I have been more than usually conscious of the insect life going around this year as the chick rearing season has been underway. Without insects there are no chicks, and it has been interesting to keep an eye on the various different species which have popped up at this crucial time. Sawflies have been particularly abundant, and this is great news because their larvae is a key food source for black grouse chicks. Of course talking of sawflies is the same as talking about birds; the name actually applies to dozens of different species, most of which look like a cross between a wasp and a flying ant. I have noticed in particular that the number of sawflies is at its highest around willow scrub, and while I haven’t been able to find any of the larvae themselves, clouds of sawflies have given me an encouraging spring in the step.

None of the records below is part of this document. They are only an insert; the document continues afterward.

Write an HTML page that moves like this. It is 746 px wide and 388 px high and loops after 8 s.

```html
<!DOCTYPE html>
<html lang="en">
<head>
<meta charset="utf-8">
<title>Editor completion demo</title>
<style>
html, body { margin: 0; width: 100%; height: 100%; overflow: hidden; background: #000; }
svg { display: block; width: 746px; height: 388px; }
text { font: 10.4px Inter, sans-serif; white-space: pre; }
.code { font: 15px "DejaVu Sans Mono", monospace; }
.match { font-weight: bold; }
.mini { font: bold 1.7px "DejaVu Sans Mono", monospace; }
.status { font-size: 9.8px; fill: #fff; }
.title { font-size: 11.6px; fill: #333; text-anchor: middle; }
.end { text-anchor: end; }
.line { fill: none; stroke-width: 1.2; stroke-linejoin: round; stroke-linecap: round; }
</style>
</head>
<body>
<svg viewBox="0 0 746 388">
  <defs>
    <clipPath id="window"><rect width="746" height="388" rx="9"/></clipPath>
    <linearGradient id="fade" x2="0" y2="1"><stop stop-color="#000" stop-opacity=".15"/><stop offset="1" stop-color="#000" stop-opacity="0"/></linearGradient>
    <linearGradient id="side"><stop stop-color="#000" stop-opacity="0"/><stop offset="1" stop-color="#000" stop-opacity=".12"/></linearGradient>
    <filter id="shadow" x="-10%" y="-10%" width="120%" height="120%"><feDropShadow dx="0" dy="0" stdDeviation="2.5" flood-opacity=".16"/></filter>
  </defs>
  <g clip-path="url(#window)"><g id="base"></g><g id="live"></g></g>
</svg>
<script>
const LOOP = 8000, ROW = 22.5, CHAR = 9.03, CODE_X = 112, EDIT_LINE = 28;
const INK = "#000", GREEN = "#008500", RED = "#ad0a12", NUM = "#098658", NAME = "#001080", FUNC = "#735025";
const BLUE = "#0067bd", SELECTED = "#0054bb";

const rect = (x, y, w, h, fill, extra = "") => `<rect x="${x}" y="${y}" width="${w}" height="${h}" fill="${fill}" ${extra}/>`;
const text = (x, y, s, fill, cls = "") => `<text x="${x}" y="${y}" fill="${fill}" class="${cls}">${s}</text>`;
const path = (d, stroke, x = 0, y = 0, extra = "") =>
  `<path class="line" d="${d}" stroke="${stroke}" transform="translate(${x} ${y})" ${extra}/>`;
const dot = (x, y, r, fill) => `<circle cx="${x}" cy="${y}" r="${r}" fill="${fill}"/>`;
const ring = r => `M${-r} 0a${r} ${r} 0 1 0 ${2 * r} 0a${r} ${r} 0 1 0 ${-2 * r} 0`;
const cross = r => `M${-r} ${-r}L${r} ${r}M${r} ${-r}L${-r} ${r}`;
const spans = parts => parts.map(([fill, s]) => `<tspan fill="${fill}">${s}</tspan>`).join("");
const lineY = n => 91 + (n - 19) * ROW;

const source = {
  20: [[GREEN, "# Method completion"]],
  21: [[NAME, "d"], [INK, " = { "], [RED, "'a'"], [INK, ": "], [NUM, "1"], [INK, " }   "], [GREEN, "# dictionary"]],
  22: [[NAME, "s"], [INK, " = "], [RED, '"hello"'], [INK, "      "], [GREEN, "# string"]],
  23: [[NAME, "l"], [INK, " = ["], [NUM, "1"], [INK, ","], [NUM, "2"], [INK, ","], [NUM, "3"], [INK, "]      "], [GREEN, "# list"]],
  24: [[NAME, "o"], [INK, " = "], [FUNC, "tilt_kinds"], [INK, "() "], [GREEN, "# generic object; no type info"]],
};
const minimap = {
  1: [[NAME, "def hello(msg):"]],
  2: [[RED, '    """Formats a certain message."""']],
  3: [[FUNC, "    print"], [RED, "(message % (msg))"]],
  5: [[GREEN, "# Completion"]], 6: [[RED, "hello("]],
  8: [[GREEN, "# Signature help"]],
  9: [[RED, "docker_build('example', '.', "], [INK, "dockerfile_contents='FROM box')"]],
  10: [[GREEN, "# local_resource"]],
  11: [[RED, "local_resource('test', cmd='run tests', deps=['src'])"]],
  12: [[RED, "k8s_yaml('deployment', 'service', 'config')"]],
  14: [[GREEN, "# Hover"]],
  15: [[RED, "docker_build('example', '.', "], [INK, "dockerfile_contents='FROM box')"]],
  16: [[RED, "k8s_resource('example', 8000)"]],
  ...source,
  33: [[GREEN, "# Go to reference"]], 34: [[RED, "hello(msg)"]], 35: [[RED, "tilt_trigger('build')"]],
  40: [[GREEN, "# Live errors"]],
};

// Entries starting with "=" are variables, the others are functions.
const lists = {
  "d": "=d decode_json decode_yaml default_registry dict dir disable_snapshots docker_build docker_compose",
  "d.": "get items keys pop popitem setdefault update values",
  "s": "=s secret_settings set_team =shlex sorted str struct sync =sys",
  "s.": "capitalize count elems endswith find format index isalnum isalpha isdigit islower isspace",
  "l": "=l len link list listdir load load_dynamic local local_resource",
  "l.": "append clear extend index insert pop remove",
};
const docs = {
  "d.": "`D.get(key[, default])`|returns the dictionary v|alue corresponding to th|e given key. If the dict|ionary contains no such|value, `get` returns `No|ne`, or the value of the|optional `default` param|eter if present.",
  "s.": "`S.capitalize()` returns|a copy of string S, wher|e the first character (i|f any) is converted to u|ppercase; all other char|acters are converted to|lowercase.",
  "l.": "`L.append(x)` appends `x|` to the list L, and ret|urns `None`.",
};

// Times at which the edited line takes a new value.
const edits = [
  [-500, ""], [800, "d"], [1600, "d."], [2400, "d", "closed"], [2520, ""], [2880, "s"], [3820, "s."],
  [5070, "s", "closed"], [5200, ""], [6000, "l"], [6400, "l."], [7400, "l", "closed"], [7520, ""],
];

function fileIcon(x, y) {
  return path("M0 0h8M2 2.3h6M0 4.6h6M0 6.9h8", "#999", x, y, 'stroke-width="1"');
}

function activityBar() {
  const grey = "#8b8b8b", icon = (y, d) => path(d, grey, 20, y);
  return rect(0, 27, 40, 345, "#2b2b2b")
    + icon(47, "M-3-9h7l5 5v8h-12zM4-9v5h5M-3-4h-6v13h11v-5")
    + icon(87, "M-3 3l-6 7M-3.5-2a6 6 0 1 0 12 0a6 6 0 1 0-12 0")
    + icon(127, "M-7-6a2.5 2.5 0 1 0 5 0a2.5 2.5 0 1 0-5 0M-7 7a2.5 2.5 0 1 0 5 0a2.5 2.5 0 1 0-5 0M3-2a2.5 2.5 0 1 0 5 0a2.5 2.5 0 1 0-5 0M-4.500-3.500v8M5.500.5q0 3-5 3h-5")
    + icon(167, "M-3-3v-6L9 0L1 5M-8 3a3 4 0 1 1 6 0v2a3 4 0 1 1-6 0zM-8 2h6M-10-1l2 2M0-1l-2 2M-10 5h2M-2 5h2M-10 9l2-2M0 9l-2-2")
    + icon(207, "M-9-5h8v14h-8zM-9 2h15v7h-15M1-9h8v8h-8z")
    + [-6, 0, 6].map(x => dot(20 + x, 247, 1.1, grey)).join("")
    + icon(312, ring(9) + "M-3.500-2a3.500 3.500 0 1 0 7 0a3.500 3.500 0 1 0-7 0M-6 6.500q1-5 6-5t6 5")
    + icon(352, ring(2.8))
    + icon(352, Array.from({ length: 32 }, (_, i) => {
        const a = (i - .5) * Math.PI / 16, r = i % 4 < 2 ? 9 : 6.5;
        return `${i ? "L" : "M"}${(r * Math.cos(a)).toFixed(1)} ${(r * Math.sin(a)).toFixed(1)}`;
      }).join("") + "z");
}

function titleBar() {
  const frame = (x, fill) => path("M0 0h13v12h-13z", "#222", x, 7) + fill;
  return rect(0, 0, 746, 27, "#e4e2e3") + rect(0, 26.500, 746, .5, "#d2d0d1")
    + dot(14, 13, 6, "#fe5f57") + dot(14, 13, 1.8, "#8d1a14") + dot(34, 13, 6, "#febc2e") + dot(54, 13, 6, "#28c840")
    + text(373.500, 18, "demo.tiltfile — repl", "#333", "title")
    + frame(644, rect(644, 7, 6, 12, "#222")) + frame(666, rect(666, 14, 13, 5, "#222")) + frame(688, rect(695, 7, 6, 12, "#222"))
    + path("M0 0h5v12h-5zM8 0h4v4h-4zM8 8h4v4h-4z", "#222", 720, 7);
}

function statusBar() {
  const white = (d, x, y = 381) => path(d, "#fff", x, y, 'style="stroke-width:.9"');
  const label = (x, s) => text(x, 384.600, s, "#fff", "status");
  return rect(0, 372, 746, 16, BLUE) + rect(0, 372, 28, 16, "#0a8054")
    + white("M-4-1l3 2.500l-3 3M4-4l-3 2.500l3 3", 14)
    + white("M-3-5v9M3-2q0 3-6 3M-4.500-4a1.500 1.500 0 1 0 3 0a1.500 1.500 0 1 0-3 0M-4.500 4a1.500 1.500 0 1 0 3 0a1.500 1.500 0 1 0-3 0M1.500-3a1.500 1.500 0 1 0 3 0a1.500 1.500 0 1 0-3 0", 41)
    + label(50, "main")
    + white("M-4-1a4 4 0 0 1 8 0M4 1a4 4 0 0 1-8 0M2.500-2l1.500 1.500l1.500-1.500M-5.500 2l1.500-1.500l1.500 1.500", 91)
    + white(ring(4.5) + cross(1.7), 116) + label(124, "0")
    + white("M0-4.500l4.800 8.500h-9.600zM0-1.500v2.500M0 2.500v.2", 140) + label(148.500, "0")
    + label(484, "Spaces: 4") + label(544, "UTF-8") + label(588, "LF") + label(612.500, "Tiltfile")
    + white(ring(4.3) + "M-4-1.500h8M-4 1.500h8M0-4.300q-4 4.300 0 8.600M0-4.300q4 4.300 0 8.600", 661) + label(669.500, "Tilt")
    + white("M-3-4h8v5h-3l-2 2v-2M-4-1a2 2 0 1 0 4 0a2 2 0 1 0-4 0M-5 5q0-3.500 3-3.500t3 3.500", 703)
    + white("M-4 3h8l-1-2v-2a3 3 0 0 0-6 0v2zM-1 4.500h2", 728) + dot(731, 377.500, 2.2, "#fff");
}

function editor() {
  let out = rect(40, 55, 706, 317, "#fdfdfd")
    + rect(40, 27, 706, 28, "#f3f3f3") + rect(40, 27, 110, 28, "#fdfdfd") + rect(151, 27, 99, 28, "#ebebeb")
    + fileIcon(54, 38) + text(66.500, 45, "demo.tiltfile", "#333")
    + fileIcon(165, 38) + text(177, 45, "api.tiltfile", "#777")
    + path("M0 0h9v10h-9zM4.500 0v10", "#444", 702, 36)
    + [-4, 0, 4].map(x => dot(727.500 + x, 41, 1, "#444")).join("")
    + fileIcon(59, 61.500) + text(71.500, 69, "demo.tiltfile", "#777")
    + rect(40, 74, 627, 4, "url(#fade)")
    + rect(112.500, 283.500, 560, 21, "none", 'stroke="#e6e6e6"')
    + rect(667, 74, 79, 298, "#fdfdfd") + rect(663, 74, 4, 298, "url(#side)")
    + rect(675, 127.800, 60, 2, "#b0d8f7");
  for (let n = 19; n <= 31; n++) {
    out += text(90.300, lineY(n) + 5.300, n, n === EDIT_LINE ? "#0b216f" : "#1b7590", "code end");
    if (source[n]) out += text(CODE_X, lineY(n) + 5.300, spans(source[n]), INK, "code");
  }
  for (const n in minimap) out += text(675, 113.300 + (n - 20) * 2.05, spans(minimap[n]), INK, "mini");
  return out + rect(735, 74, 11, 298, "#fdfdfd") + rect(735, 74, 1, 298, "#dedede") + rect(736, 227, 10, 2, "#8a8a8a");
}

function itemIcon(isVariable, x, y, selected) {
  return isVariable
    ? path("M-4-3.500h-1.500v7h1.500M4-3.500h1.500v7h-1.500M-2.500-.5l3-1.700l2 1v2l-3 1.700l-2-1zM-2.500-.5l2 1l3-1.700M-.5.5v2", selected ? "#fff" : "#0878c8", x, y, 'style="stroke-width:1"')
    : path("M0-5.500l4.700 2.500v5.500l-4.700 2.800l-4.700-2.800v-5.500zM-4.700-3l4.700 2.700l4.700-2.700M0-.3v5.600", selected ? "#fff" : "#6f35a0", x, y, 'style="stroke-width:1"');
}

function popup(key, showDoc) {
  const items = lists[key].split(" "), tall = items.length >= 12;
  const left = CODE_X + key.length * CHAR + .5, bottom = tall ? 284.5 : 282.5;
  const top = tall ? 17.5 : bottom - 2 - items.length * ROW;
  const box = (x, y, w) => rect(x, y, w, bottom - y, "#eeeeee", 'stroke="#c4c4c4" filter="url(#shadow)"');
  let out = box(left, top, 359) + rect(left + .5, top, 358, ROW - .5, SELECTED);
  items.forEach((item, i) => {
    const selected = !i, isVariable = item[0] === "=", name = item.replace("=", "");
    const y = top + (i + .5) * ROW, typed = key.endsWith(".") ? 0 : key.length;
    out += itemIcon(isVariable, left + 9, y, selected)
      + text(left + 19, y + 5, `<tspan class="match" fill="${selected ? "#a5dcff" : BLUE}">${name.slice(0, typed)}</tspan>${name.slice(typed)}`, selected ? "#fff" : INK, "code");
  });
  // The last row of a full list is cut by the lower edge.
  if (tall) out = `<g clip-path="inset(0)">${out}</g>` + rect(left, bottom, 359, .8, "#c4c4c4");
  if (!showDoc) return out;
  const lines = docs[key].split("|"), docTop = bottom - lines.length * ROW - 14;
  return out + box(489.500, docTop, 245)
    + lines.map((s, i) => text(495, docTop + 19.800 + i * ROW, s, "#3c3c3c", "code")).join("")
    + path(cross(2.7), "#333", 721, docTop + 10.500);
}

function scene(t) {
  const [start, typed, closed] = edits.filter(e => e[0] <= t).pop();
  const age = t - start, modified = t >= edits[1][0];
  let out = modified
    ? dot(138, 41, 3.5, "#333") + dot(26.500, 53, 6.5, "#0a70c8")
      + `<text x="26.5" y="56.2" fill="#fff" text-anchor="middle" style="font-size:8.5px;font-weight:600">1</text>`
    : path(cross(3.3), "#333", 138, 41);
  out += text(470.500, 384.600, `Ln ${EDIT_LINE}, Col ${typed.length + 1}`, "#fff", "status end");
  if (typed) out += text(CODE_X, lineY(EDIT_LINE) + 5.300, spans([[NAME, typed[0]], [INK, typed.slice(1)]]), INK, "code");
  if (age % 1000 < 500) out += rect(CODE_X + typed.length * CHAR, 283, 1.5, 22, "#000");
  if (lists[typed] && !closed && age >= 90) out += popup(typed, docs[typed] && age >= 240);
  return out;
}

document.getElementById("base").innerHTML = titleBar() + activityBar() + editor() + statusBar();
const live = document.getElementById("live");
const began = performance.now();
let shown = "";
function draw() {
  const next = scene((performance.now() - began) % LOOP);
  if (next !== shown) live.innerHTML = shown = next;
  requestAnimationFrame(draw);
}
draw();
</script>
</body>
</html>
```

There have also been large numbers of scorpion flies, snipe flies and a million varieties of micro-moth which rise up like a bow-wave when I walk through the rushes where the ragged robin is flowering with considerable enthusiasm and the forget-me-nots lie in great baby blue drifts. I’m not sure that these tiny moths are such excellent news in themselves, but their caterpillars will be well worth having around for black grouse purposes and it is always quite encouraging to see them in such abundance. Craneflies have been slightly harder to find, but in my experience they tend to be visible for a short window only when the conditions are perfect, and they spend the rest of the time buzzing invisibly through the undergrowth – available for hungry chicks, but not apparent to me.
A respectable quantity of insect life is certainly present, and I just have to hope that the warm, dry weather is allowing the birds to take full advantage of this cornucopia.